■ **Work to be completed**
Among the entries below, count the lines that contain the word "between". Respond with the count only.

■ **Records for the exercise**
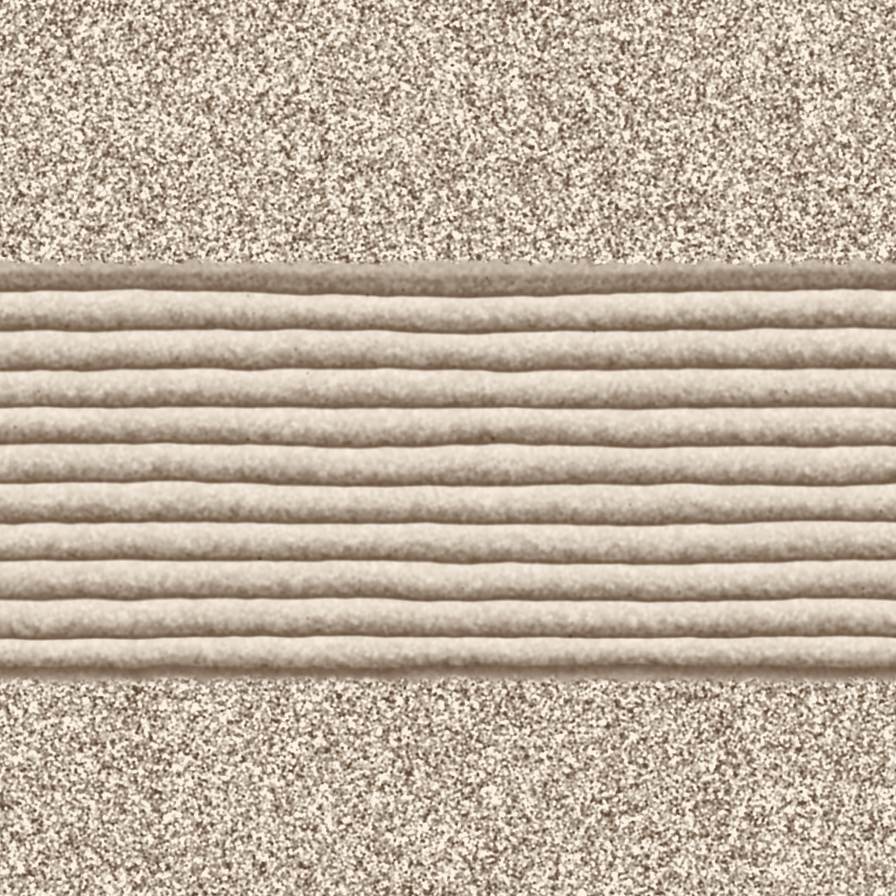
Reproduce this texture procedurally as a Shadertoy shader.

```glsl
// Raked sand: a horizontal band of soft ridges between two fields of loose grain.
// A sawtooth of height gives each ridge a lit crown and a shaded foot; value noise
// bends the furrows, roughens the borders and supplies the grains.

const vec3  SHADE = vec3(0.37, 0.28, 0.20);
const vec3  LIGHT = vec3(0.99, 0.95, 0.895);
const float FIRST_FURROW = 0.6755;  // height of the uppermost furrow
const float PITCH        = 0.0428;  // distance between furrows
const float BAND_TOP     = -0.74;   // band limits, in furrows below the first
const float BAND_END     = 10.20;
const float LAST_FOOT    = 9.84;    // where the lowest ridge meets its shadow
const float WOBBLE       = 0.15;    // bending of furrows, in pitches
const float GRAIN_SCALE  = 330.0;   // grains across the canvas
const float GRAIN_GAIN   = 1.8;
const float SAND_TONE    = 0.635;

float hash(vec2 p) {
    vec3 q = fract(vec3(p.xyx) * 0.1031);
    q += dot(q, q.yzx + 33.33);
    return fract((q.x + q.y) * q.z);
}

float noise(vec2 p) {
    vec2 i = floor(p), f = fract(p);
    f = f * f * (3.0 - 2.0 * f);
    return mix(mix(hash(i), hash(i + vec2(1, 0)), f.x),
               mix(hash(i + vec2(0, 1)), hash(i + vec2(1, 1)), f.x), f.y);
}

vec2 rotate(vec2 p, float angle) {
    float c = cos(angle), s = sin(angle);
    return vec2(c * p.x - s * p.y, s * p.x + c * p.y);
}

// Signed grain: two layers turned apart so that no grid shows
float grain(vec2 p) {
    return 0.5 * (noise(rotate(p, 0.45) + 400.0)
                + noise(rotate(p, 1.25) * 0.9 + 731.0)) - 0.5;
}

float looseSand(vec2 uv) {
    float mottling = noise(uv * 14.0 + 5.0) - 0.5;
    return SAND_TONE + 0.05 * mottling + GRAIN_GAIN * grain(uv * GRAIN_SCALE);
}

// Tone of one ridge, from the furrow above (0) to the furrow below (1)
float ridge(float f) {
    float tone = mix(0.90, 0.77, smoothstep(0.15, 0.55, f));
    tone = mix(tone, 0.34, smoothstep(0.45, 0.90, f));
    tone = mix(tone, 0.14, smoothstep(0.84, 1.0, f));
    return mix(0.14, tone, smoothstep(0.0, 0.10, f));
}

// Shaded bank above the first furrow
float upperBank(float s) {
    float tone = mix(0.66, 0.34, smoothstep(-0.62, -0.34, s));
    return mix(tone, 0.16, smoothstep(-0.20, 0.0, s));
}

// Shadow below the lowest ridge, fading outwards
float lowerBank(float s) {
    return mix(0.16, 0.50, smoothstep(LAST_FOOT, BAND_END, s));
}

float rakedSand(vec2 uv, float s) {
    float f = fract(s);
    // The lowest ridge is slightly narrower than the others
    if (s > 9.0) f = min((s - 9.0) / (LAST_FOOT - 9.0), 1.0);
    float roughFoot = smoothstep(0.2, 0.65, f) * (1.0 - smoothstep(0.85, 1.0, f));
    float edgeNoise = noise(rotate(uv, 0.5) * vec2(80.0, 140.0) + 90.0) - 0.5;
    f = clamp(f + 0.14 * roughFoot * edgeNoise, 0.0, 1.0);

    float tone = ridge(f);
    if (s < 0.0) tone = upperBank(s);
    if (s > LAST_FOOT) tone = lowerBank(s);

    // Compact grain, stronger on the shaded side, and rare dark specks
    tone += mix(0.16, 0.36, roughFoot) * grain(uv * 230.0);
    tone += 0.04 * (noise(uv * vec2(28.0, 60.0)) - 0.5);
    vec2 cell = uv * 150.0;
    float speck = step(0.998, hash(floor(cell) + 19.0));
    tone -= 0.20 * speck * (1.0 - smoothstep(0.1, 0.5, length(fract(cell) - 0.5)));
    return tone;
}

void mainImage(out vec4 fragColor, in vec2 fragCoord) {
    vec2 uv = fragCoord / iResolution.xy;

    // Furrow coordinate: 0 at the first furrow, growing downwards
    float s = (FIRST_FURROW - uv.y) / PITCH;
    float bend = noise(vec2(uv.x * 5.5, s * 0.8 + 20.0)) - 0.5;
    bend += 0.45 * (noise(vec2(uv.x * 21.0, s * 0.9 + 50.0)) - 0.5);
    bend += 0.22 * (noise(vec2(uv.x * 65.0, s * 1.5 + 80.0)) - 0.5);
    float sag = exp(-pow((uv.x - 0.5) / 0.13, 2.0)) * exp(-s * s * 0.5);
    float furrow = s + WOBBLE * bend - 0.06 * sag;

    // Ragged borders between raked and loose sand
    float ragged = 0.20 * (noise(uv * 120.0) - 0.5);
    float border = s + ragged;
    float band = smoothstep(BAND_TOP - 0.10, BAND_TOP + 0.10, border)
               * (1.0 - smoothstep(BAND_END - 0.20, BAND_END + 0.12, border));

    float tone = mix(clamp(looseSand(uv), 0.0, 1.0), rakedSand(uv, furrow), band);
    fragColor = vec4(mix(SHADE, LIGHT, clamp(tone, 0.0, 1.0)), 1.0);
}
```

■ **The answer**
3